Mercury Levels Same in Autistic, Other Children
Fish Consumption Predicted Levels Best, Researchers Found
Mercury Levels: Study Findings
The autism group did not differ from the typically developing group in the
level of mercury circulating in their blood after the researchers adjusted for
the sources of mercury, Hertz-Picciotto says.
''There are no obvious differences in the circulating levels of mercury"
among the three groups, she says.
"Unadjusted, those with autism had lower levels as it turns out," she says.
That may be due to a lower consumption of fish among those with autism, she
says, perhaps because of the tendency to be picky eaters and adhere to the same
The average levels of mercury were 0.24 micrograms per liter for the
typically developing children, 0.26 micrograms per liter for those with autism
or autism spectrum disorder, and
0.16 micrograms for those with other developmental disorders, she found.
To put that in perspective, Hertz-Picciotto says the Environmental
Protection Agency considers a level of 5.8 micrograms per liter not risky
for pregnant women. There is no
specific standard set for children, she says.
Mercury Levels and Autism: Other Opinions
The new study drew mixed reactions from experts. The new findings ''should
be reassuring to parents," says Geraldine Dawson, PhD, chief science officer
for Autism Speaks and a research professor at the University of North Carolina,
''There has been concern by some parents that just the normal kind of
exposure to mercury in our environment ... might have a bigger effect on
children with autism, and they might have specific trouble metabolizing
mercury,” Dawson says.
''This [study] suggests that children with autism are not retaining high
levels of mercury in their body,” she says. “This study does not address the
issue of whether mercury played a role in causing autism."
Sallie Bernard, co-founder and executive director of the Coalition for
SafeMinds, called the study interesting but limited in its worth. "I think this
is a study that adds to the literature on mercury and autism," she says. "But
because it is looking at post-diagnosis exposure and does not investigate
unique susceptibility and different toxicokinetics [such as absorption] of
children with an autism spectrum disorder, the value of the study in
understanding the role of mercury in autism is limited."
In a statement released by SafeMinds in response to the study, Bernard calls

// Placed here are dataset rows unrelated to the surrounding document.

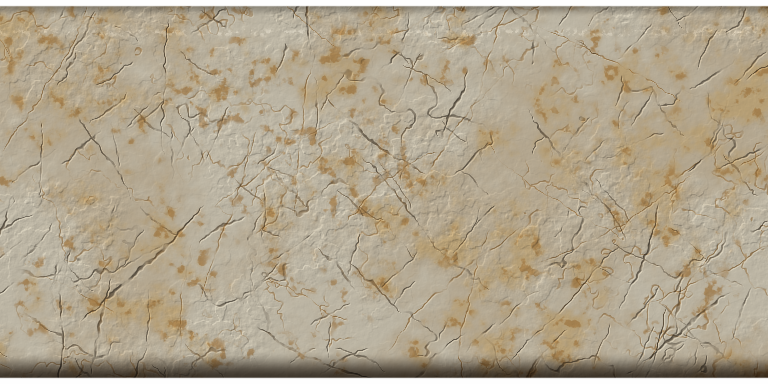
This texture is drawn by a Shadertoy shader. Its source:

```glsl
const vec3 PALE = vec3(0.735, 0.708, 0.640);
const vec3 SAND = vec3(0.700, 0.648, 0.555);
const vec3 HONEY = vec3(0.715, 0.615, 0.435);
const vec3 OCHRE = vec3(0.570, 0.385, 0.160);
const vec3 CRACK = vec3(0.290, 0.245, 0.185);
const vec3 MARGIN = vec3(0.995);
const float BOTTOM_EDGE = 0.016;
const float TOP_EDGE = 0.984;
const float BOTTOM_SHADE = 0.085;
const float RELIEF = 0.36;
const float RELIEF_STEP = 0.0035;
const float SOFTNESS = 0.0018;

float hash(vec2 p) {
    vec3 q = fract(p.xyx * 0.1031);
    q += dot(q, q.yzx + 33.33);
    return fract((q.x + q.y) * q.z);
}

float noise(vec2 p) {
    vec2 i = floor(p), f = fract(p);
    f = f * f * (3.0 - 2.0 * f);
    return mix(mix(hash(i), hash(i + vec2(1, 0)), f.x),
               mix(hash(i + vec2(0, 1)), hash(i + vec2(1, 1)), f.x), f.y);
}

float fbm(vec2 p) {
    float sum = 0.0, amp = 0.533;
    for (int i = 0; i < 4; i++) {
        sum += amp * noise(p);
        p = mat2(1.6, 1.2, -1.2, 1.6) * p + 17.3;
        amp *= 0.5;
    }
    return sum;
}

vec2 jitter(vec2 p) {
    return vec2(noise(p), noise(p + 41.0)) - 0.5;
}

vec2 warp(vec2 p) {
    return p + 0.022 * jitter(p * 9.0) + 0.009 * jitter(p * 40.0) + 0.005 * jitter(p * 105.0);
}

// Scattered, tapered strokes, mostly rising to the right
float strokes(vec2 p, float cell, float width, float density, float seed) {
    vec2 home = floor(p / cell);
    float mask = 0.0;
    for (int y = -1; y <= 1; y++)
    for (int x = -1; x <= 1; x++) {
        vec2 id = home + vec2(x, y) + seed;
        if (hash(id) > density) continue;
        vec2 offset = vec2(hash(id + 11.0), hash(id + 23.0));
        vec2 d = p - (id - seed + offset) * cell;
        float turn = hash(id + 37.0);
        float angle = hash(id + 51.0) < 0.75 ? mix(0.45, 1.6, turn) : -mix(0.4, 1.0, turn);
        vec2 dir = vec2(cos(angle), sin(angle));
        float along = dot(d, dir) / (cell * mix(0.35, 0.9, hash(id + 67.0)));
        float bend = (hash(id + 83.0) - 0.5) * 0.2 * cell * along * along;
        float across = abs(dot(d, vec2(-dir.y, dir.x)) + bend);
        float taper = max(1.0 - along * along, 0.0);
        float w = width * taper * mix(0.3, 1.0, hash(id + 97.0));
        float line = 1.0 - smoothstep(w * 0.4, w + SOFTNESS, across);
        mask = max(mask, line * smoothstep(0.0, 0.25, taper));
    }
    return mask;
}

// Wandering hairlines of even width, broken into patches
float fractures(vec2 p, float scale, float width, float seed) {
    vec2 q = p * scale + seed, e = vec2(0.06, 0.0);
    float n = fbm(q);
    vec2 grad = vec2(fbm(q + e) - n, fbm(q + e.yx) - n) / e.x;
    float dist = abs(n - 0.5) / (length(grad) + 0.08) / scale;
    float patches = smoothstep(0.42, 0.62, noise(p * 6.0 + seed * 2.0));
    return patches * (1.0 - smoothstep(width * 0.4, width + SOFTNESS, dist));
}

// x: dark scars, y: rusty veins
vec2 cracks(vec2 p) {
    vec2 q = warp(p);
    float wear = smoothstep(0.30, 0.62, fbm(p * 24.0 + 5.0));
    float scars = max(strokes(q, 0.25, 0.0036, 0.70, 3.0),
                      0.75 * strokes(q, 0.09, 0.0024, 0.50, 131.0));
    float veins = max(strokes(q, 0.30, 0.0013, 0.90, 271.0),
                      0.75 * fractures(q, 10.0, 0.0011, 8.0));
    scars = max(scars, 0.75 * fractures(q, 5.0, 0.0016, 29.0));
    return vec2(scars, veins) * mix(0.1, 1.0, wear);
}

float height(vec2 p, vec2 c) {
    float rough = smoothstep(0.36, 0.62, fbm(p * 5.0 + 60.0));
    float flakes = smoothstep(0.48, 0.54, fbm(p * 21.0 + 31.0));
    float grain = fbm(p * 62.0);
    return mix(0.10, 0.50, rough) * flakes + mix(0.35, 1.25, rough) * grain
         - 0.8 * c.x - 0.35 * c.y;
}

void mainImage(out vec4 fragColor, in vec2 fragCoord) {
    vec2 p = fragCoord / iResolution.y;
    float pixel = 1.0 / iResolution.y;

    // Cloudy stone with warm, crumbly stains
    float cloud = fbm(p * 3.2 + 4.0);
    float stain = fbm(p * 11.0 + 90.0);
    float crumbs = fbm(p * 38.0 + 7.0);
    vec3 color = mix(PALE, SAND, smoothstep(0.40, 0.62, cloud * 0.6 + stain * 0.25 + crumbs * 0.15));
    color = mix(color, HONEY, 0.8 * smoothstep(0.52, 0.68, stain * 0.45 + cloud * 0.35 + crumbs * 0.2));
    color = mix(color, OCHRE, 0.5 * smoothstep(0.60, 0.74, crumbs) * smoothstep(0.44, 0.62, stain));

    // Cracks and relief lit from the upper left
    vec2 toLight = RELIEF_STEP * vec2(-0.7, 0.7);
    vec2 c = cracks(p);
    color = mix(color, OCHRE, 0.60 * c.y);
    color = mix(color, mix(CRACK, OCHRE, 0.5 * smoothstep(0.45, 0.65, stain)), 0.66 * c.x);
    float slope = height(p, c) - height(p + toLight, cracks(p + toLight));
    color *= 1.0 + RELIEF * clamp(slope, -0.9, 0.4);

    // Rounded lower and upper rims
    float rise = smoothstep(BOTTOM_EDGE, BOTTOM_SHADE, p.y + 0.008 * (cloud - 0.5));
    color *= mix(vec3(0.34, 0.31, 0.28), vec3(1.0), rise);
    float glint = exp(-pow((p.y - 0.915) / 0.010, 2.0)) * smoothstep(0.5, 0.7, fbm(p * 110.0));
    color += 0.10 * glint;
    color *= 1.0 - 0.25 * smoothstep(0.955, TOP_EDGE, p.y);

    // Blank margins
    float slab = smoothstep(-pixel, pixel, p.y - BOTTOM_EDGE)
               * smoothstep(-pixel, pixel, TOP_EDGE - p.y);
    fragColor = vec4(mix(MARGIN, color, slab), 1.0);
}
```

for research to look at how children with autism may handle mercury exposures
differently, pointing to research suggesting children with autism may be more
susceptible to stressors such as mercury.